Have a great weekend, and catch you tomorrow for our weekly video roundup,
Karen and Wendy
I’ve been giving some thought to your letter last week about the revolving door of the empty nest.
As you enter one stage, I seem to be exiting, so I feel 100% qualified to tell you what you have to look forward to in the next year, after she Rachel graduates:
She will leave one day, suitcases packed, perhaps a U-Haul idling in the drive with all her furniture, and she will not come back.
It sounds harsh, doesn’t it, when I put it like that?
What’s really harsh is, we did the same thing to our parents, and thought absolutely nothing of it. It’s the way of children, to leave their family home and I think, although it feels kind of funny when it happens, it’s completely natural and normal.

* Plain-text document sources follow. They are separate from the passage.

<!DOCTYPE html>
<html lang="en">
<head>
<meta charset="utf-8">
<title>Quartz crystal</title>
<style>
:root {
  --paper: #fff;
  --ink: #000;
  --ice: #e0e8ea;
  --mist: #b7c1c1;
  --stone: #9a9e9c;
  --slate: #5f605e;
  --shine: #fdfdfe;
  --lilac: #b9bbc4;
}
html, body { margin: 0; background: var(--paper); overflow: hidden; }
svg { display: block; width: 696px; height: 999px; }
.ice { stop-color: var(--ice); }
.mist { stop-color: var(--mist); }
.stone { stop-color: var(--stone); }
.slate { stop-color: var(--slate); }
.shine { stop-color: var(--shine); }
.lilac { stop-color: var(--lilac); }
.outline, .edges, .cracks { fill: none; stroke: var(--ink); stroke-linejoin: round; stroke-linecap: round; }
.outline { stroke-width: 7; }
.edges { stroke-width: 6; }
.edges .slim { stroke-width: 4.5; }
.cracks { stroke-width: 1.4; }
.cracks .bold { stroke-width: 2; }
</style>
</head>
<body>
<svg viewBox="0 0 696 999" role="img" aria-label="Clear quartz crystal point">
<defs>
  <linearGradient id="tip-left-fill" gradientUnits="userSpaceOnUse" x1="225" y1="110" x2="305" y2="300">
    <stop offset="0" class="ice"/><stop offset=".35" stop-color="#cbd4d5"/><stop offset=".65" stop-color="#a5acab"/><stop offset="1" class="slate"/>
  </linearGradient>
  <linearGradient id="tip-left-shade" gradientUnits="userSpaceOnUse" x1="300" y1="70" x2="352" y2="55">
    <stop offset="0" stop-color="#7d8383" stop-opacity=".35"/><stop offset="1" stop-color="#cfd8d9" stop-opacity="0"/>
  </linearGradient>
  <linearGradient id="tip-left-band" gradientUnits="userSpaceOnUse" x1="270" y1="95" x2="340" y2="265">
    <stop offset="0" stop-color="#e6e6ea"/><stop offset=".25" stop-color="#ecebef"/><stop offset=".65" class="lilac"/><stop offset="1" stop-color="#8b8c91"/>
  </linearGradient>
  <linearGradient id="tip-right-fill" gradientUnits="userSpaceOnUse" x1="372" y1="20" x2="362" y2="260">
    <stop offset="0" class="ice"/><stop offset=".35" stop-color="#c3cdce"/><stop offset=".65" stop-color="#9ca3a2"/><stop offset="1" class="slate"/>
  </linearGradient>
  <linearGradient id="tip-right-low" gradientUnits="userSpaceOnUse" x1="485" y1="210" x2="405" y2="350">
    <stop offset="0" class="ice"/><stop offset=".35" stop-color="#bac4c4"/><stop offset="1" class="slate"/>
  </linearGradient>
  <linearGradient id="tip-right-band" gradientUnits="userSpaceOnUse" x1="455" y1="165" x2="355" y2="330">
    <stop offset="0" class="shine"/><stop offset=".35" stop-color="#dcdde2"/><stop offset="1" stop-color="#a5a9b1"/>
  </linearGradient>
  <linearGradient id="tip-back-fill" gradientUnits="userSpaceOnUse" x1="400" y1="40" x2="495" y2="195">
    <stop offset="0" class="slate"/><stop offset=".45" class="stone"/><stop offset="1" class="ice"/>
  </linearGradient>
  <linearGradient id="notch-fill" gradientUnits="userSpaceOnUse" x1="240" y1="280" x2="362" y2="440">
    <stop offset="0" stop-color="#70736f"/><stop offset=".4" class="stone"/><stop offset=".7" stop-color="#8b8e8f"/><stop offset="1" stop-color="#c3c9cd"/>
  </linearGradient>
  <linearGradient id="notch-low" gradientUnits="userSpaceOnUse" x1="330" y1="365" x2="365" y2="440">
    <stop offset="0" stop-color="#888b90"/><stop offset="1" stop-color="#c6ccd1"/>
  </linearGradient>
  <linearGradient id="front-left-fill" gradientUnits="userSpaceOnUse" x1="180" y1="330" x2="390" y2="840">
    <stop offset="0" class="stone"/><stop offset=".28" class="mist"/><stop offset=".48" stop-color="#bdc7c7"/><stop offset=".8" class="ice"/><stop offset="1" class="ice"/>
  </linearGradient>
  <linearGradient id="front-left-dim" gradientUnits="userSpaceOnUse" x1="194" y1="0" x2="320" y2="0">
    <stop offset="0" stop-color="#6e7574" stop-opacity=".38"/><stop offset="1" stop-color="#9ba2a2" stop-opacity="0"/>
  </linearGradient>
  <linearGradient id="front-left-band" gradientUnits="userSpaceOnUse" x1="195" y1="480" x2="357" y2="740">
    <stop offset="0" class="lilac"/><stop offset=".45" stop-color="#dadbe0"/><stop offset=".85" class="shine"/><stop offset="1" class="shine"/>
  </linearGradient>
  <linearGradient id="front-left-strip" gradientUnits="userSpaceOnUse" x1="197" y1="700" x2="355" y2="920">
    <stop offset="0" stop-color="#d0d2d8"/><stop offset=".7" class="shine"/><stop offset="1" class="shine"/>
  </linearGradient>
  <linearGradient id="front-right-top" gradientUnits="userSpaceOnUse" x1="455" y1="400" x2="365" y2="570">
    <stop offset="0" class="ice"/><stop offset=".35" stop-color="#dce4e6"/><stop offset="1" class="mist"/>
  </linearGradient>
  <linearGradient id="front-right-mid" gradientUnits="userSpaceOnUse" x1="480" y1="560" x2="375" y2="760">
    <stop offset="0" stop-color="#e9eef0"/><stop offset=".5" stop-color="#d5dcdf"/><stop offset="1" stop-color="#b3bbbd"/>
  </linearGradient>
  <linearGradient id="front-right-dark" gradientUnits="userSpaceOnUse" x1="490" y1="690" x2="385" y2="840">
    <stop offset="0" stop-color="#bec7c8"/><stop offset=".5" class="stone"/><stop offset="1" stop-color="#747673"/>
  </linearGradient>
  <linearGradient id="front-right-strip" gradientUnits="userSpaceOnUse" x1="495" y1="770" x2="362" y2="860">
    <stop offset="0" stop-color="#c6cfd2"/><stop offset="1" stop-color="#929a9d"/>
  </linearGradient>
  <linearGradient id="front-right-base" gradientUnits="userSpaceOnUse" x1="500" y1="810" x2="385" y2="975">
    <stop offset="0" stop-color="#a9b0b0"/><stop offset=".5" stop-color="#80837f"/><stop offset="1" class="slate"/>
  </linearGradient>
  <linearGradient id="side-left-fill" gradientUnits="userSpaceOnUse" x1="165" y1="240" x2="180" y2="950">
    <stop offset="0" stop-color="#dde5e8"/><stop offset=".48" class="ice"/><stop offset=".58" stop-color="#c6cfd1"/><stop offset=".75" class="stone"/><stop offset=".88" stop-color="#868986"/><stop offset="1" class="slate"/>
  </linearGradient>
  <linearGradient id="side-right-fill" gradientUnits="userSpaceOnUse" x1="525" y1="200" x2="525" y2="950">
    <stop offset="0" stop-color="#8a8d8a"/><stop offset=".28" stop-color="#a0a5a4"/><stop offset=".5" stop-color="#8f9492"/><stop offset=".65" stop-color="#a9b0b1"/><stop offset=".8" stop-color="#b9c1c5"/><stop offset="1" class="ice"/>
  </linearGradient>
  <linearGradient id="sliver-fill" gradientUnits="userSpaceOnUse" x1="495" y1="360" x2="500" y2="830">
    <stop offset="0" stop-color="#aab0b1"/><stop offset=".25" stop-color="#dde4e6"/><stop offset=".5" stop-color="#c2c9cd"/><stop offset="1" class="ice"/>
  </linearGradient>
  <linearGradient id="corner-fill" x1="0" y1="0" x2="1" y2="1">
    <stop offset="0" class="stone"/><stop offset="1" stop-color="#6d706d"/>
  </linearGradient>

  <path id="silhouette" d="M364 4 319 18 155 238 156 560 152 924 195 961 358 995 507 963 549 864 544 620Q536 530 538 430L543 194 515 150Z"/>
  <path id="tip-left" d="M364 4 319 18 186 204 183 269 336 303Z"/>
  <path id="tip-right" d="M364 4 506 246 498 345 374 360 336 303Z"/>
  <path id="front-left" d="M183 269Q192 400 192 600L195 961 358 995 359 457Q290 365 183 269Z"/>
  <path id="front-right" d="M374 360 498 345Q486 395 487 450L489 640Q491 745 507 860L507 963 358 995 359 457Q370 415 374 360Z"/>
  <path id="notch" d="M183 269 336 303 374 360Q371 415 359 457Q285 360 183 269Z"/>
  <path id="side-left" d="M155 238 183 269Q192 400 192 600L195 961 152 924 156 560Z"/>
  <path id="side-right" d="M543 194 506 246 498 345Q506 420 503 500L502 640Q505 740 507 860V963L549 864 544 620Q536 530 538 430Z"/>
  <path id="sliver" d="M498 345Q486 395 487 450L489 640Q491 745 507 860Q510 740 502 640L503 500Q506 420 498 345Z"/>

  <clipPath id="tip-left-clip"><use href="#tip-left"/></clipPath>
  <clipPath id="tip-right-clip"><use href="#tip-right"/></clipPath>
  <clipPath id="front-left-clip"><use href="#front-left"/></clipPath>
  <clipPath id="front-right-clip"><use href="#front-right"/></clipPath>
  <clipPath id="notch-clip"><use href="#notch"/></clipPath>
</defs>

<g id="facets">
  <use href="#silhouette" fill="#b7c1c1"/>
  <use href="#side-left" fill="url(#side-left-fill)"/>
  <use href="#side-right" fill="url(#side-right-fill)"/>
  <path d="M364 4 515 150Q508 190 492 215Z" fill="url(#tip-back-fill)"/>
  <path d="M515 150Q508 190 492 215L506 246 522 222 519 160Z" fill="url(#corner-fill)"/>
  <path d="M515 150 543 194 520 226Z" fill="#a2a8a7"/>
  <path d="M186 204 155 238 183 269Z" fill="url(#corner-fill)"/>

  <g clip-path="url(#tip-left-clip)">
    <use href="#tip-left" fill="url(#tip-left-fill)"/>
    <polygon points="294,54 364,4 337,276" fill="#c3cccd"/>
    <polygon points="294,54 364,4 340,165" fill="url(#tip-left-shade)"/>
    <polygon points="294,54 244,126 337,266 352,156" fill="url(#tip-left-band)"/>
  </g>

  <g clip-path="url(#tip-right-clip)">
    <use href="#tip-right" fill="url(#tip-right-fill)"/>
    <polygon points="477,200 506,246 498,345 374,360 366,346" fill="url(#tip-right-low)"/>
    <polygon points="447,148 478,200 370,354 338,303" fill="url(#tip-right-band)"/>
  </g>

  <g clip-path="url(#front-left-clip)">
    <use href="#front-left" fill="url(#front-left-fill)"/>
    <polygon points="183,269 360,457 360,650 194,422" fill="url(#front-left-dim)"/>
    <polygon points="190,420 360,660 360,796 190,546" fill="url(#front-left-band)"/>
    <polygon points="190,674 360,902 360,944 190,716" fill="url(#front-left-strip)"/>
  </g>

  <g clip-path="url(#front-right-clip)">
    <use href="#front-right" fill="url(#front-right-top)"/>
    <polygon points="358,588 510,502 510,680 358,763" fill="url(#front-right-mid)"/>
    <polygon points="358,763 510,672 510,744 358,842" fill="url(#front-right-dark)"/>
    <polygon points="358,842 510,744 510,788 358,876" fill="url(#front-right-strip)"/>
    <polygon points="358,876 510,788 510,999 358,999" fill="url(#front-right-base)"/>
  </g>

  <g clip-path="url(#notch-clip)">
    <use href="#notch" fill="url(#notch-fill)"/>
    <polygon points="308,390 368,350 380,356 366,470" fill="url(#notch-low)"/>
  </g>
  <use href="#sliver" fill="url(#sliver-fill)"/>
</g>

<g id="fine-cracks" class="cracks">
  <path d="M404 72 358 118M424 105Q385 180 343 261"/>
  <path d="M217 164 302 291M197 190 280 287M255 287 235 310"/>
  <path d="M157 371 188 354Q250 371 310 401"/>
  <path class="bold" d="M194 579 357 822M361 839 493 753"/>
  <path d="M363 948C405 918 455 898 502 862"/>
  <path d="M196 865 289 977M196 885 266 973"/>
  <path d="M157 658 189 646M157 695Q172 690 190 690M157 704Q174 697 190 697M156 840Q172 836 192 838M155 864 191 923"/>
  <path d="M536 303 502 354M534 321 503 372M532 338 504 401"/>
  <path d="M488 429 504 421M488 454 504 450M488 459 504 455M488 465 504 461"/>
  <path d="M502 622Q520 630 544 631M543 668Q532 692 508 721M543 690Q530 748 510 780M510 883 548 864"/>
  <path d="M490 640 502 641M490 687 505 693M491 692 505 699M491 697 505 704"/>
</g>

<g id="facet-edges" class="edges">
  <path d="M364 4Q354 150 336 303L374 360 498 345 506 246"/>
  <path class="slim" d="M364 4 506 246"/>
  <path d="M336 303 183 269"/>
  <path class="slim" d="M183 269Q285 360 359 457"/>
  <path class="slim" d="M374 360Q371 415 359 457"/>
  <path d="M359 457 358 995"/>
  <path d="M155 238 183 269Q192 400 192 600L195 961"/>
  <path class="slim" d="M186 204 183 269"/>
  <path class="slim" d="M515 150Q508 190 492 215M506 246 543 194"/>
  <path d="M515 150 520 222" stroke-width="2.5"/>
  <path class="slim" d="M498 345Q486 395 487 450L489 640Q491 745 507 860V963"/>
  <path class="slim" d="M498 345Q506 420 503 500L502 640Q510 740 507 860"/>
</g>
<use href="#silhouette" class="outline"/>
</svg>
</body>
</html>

This year, we had Michael living with us for 6 months, on internship at a nearby hotel. Then he went back to school for 5 months and came to stay one last time, before flying to Hong Kong and his new life and career.

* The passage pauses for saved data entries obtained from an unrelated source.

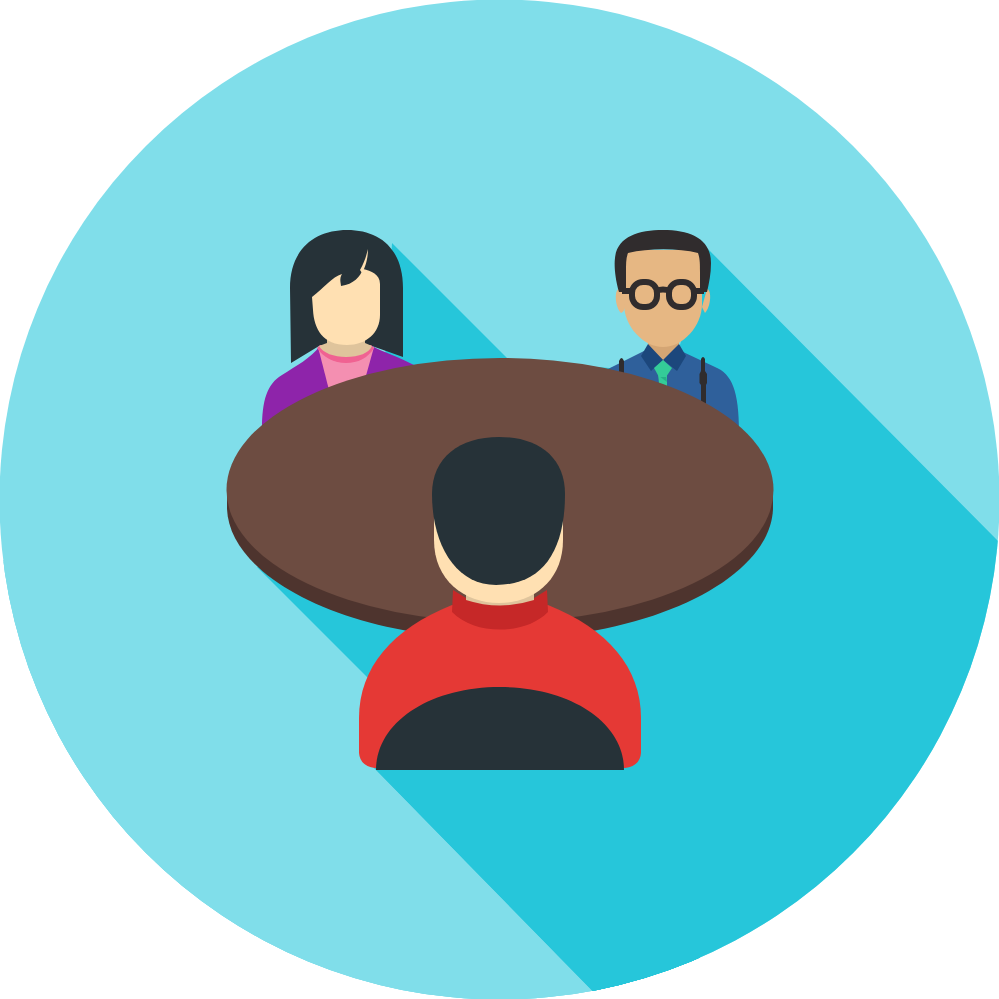
<!DOCTYPE html>
<html lang="en">
<head>
<meta charset="utf-8">
<title>Round table meeting icon</title>
<style>
:root {
  --sky: #80deea;
  --shadow: #26c6da;
  --ink: #263238;
  --hair-brown: #302c2d;
  --skin-light: #ffe0b2;
  --skin-light-shade: #dfc49c;
  --skin-tan: #e6b783;
  --skin-tan-shade: #d4a574;
  --table: #6d4c41;
  --table-edge: #4e342e;
  --purple: #8e24aa;
  --pink: #f48fb1;
  --pink-deep: #f06292;
  --blue: #2f609b;
  --blue-deep: #1c477c;
  --mint: #34cc98;
  --mint-deep: #25b086;
  --red: #e53935;
  --red-deep: #c62828;
}
html, body { margin: 0; background: #fff; overflow: hidden; }
svg { display: block; width: 999px; height: 999px; }
.sky { fill: var(--sky); }
.shadow { fill: var(--shadow); }
.ink { fill: var(--ink); }
.hair-brown { fill: var(--hair-brown); }
.skin-light { fill: var(--skin-light); }
.skin-light-shade { fill: var(--skin-light-shade); }
.skin-tan { fill: var(--skin-tan); }
.skin-tan-shade { fill: var(--skin-tan-shade); }
.table { fill: var(--table); }
.table-edge { fill: var(--table-edge); }
.purple { fill: var(--purple); }
.pink { fill: var(--pink); }
.pink-deep { fill: var(--pink-deep); }
.blue { fill: var(--blue); }
.blue-deep { fill: var(--blue-deep); }
.mint { fill: var(--mint); }
.mint-deep { fill: var(--mint-deep); }
.red { fill: var(--red); }
.red-deep { fill: var(--red-deep); }
.frames { fill: none; stroke: var(--hair-brown); stroke-width: 6; }
</style>
</head>
<body>
<svg viewBox="0 0 999 999" role="img" aria-label="Three people meeting at a round table">
  <defs>
    <clipPath id="badge"><circle cx="499.5" cy="499.5" r="500"/></clipPath>
  </defs>

  <g id="background" clip-path="url(#badge)">
    <rect class="sky" width="999" height="999"/>
    <path class="shadow" d="M392 243L510 361L610 368L680 345L705 246L1010 553V1010H611L262 574L380 440Z"/>
    <path class="sky" d="M250 562L262 574L611 1010H0V562Z"/>
    <path class="shadow" d="M262 572L611 1010H700V560Z"/>
    <path class="shadow" d="M258 568L602 1001L680 1010V560Z"/>
    <path class="shadow" d="M256 567L376 687L592 991L611 1010H700V560Z"/>
    <path class="shadow" d="M256 562L600 999H700V560Z"/>
    <path class="shadow" d="M262 572L370 680V764L600 999H700V560Z"/>
    <path class="shadow" d="M262 572L600 999V560Z"/>
    <polygon class="shadow" points="262,572 370,680 370,764 600,999 700,999 700,560"/>
    <polygon class="sky" points="250,560 370,680 370,764 605,1004 0,1004 0,560"/>
  </g>

  <g id="woman">
    <path class="ink" d="M291 363L290 288C290 248 316 230 347 230C380 230 403 249 403 288V357L372 346H319Z"/>
    <path class="purple" d="M262 430C262 400 267 384 282 375C296 366 311 358 320 346H372C383 352 399 357 414 365L400 440Z"/>
    <path class="pink" d="M318 347H374L362 390H329Z"/>
    <path class="pink-deep" d="M317 348L320 345H371L374 348C368 358 358 363 346 363C334 363 323 357 317 348Z"/>
    <path class="skin-light-shade" d="M327 334H365V343L372 346C369 353 359 357 346 357C334 357 323 353 319 346L327 343Z"/>
    <path class="skin-light" d="M312 297C324 288 332 277 342 274C339 279 341 283 341 286C354 284 360 277 363 269C371 271 380 274 380 284V315C380 333 366 345 347 345C323 345 314 329 313 310Z"/>
    <path class="skin-light" d="M368 249C368 259 365 268 362 273L360 270C364 263 366 257 368 249Z"/>
  </g>

  <g id="man-with-glasses">
    <path class="blue" d="M606 370L644 351H681L715 367C732 374 739 391 739 432L620 420Z"/>
    <path class="hair-brown" d="M619 375V361Q621.500 355 624 361V375Z"/>
    <path class="hair-brown" d="M701 405V385L699.500 383V374L701 371V359Q703 355 705 359V371L707 374V383L706 385V405Z"/>
    <path class="skin-tan-shade" d="M648 330H679V346L664 361L648 346Z"/>
    <path class="blue-deep" d="M648 344L663 360L651 371L641 356Z"/>
    <path class="blue-deep" d="M679 344L663 360L677 371L686 356Z"/>
    <path class="mint" d="M658 374L664 373L667 374V392H660Z"/>
    <path class="mint-deep" d="M659 376H666L667 382Z"/>
    <path class="mint" d="M663 360L672 368L666 377H659L654 368Z"/>
    <path class="skin-tan" d="M619 289C614 290 615 307 621 313Q624 312 625 307L624 290ZM707 289C712 290 711 307 705 313L702 307Z"/>
    <path class="skin-tan" d="M624 250H702V304C702 326 683 347 663 347C643 347 624 326 624 304Z"/>
    <path class="hair-brown" d="M619 292C615 278 614 265 615 258C617 237 638 230 663 230C691 230 711 239 711 263C711 274 709 283 707 292H700V272C700 264 700 259 698 253C678 248 649 248 628 253C626 258 626 264 626 272V292Z"/>
    <g class="frames">
      <rect x="632" y="282" width="25" height="25" rx="11"/>
      <rect x="669" y="282" width="25" height="25" rx="11"/>
      <path d="M656 291Q663 288 670 291M622 291H632M694 291H704"/>
    </g>
  </g>

  <g id="round-table">
    <path class="table-edge" d="M227 490V509C230 580 352 639 500 639C648 639 770 580 773 509V490Z"/>
    <ellipse class="table" cx="500" cy="490" rx="273.500" ry="132"/>
  </g>

  <g id="seated-person">
    <path class="red" d="M359 753V718C359 668 392 629 452 605H548C608 629 641 668 641 718V753Q640 766 625 768H375Q360 766 359 753Z"/>
    <path class="red-deep" d="M453 590L466 598H534L547 590L548 612C536 624 519 629.500 500 629.500C481 629.500 464 624 452 612Z"/>
    <path class="skin-light-shade" d="M466 585H534V600Q500 611 466 600Z"/>
    <path class="skin-light" d="M434 515H563V540C563 580 534 603 499 603C464 603 434 580 434 540Z"/>
    <path class="ink" d="M432 494C432 457 460 437 499 437C538 437 565 457 565 494C565 553 541 585 496 585C456 585 432 545 432 494Z"/>
    <path class="ink" d="M376 770C376 722 430 687 500 687C570 687 624 722 624 770Z"/>
  </g>
</svg>
</body>
</html>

As Michael was exiting the revolving door, returning to school after the internship, Gillian entered, and stayed with us for (you guessed it) 6 months. In the final month, she started looking for a flat and found one the week before we flew away together for Christmas.
I had 2 weeks with both children, in Whistler, pretending we were a cohesive, tight family unit again. I knew it wasn’t real, and that as soon as the new year rang in, my kids would be checking out.
And they did.
Wanting to be prepared, I kept reminding myself, “they’re going away, they’re starting their lives, they’re doing what we all do: leave home at a healthy age, they’re fine, I’m fine, the cats are fine…”
It really helped.
I find it weird not to chat with Gilly every day, and the security of knowing that Michael’s off the streets and safely at school has evaporated. Still, we keep in contact, and I’m happy knowing they’re doing what makes them happy.
Best of all? I’m happy for myself. The room which both used as their own, is actually Lars’ home office. He’s back in residence, happily sorting through his papers, fiddling with his stereo and no doubt tut-tutting when he finds a forgotten chocolate bar wrapper lurking in a corner.
I love having my home to myself again and feel I’m now as far into Empty Nest living as I can be.
I can plan dinners, outings, trips, lazy days for myself, without having to think of anyone else. Does this sound selfish? Sure it does and you know what, I don’t care. It’s time for us to start our own lives and let our kids do the same. It’s natural, it’s fun and it’s how life should be.
My kids have flown, and now it’s my turn to fly as well.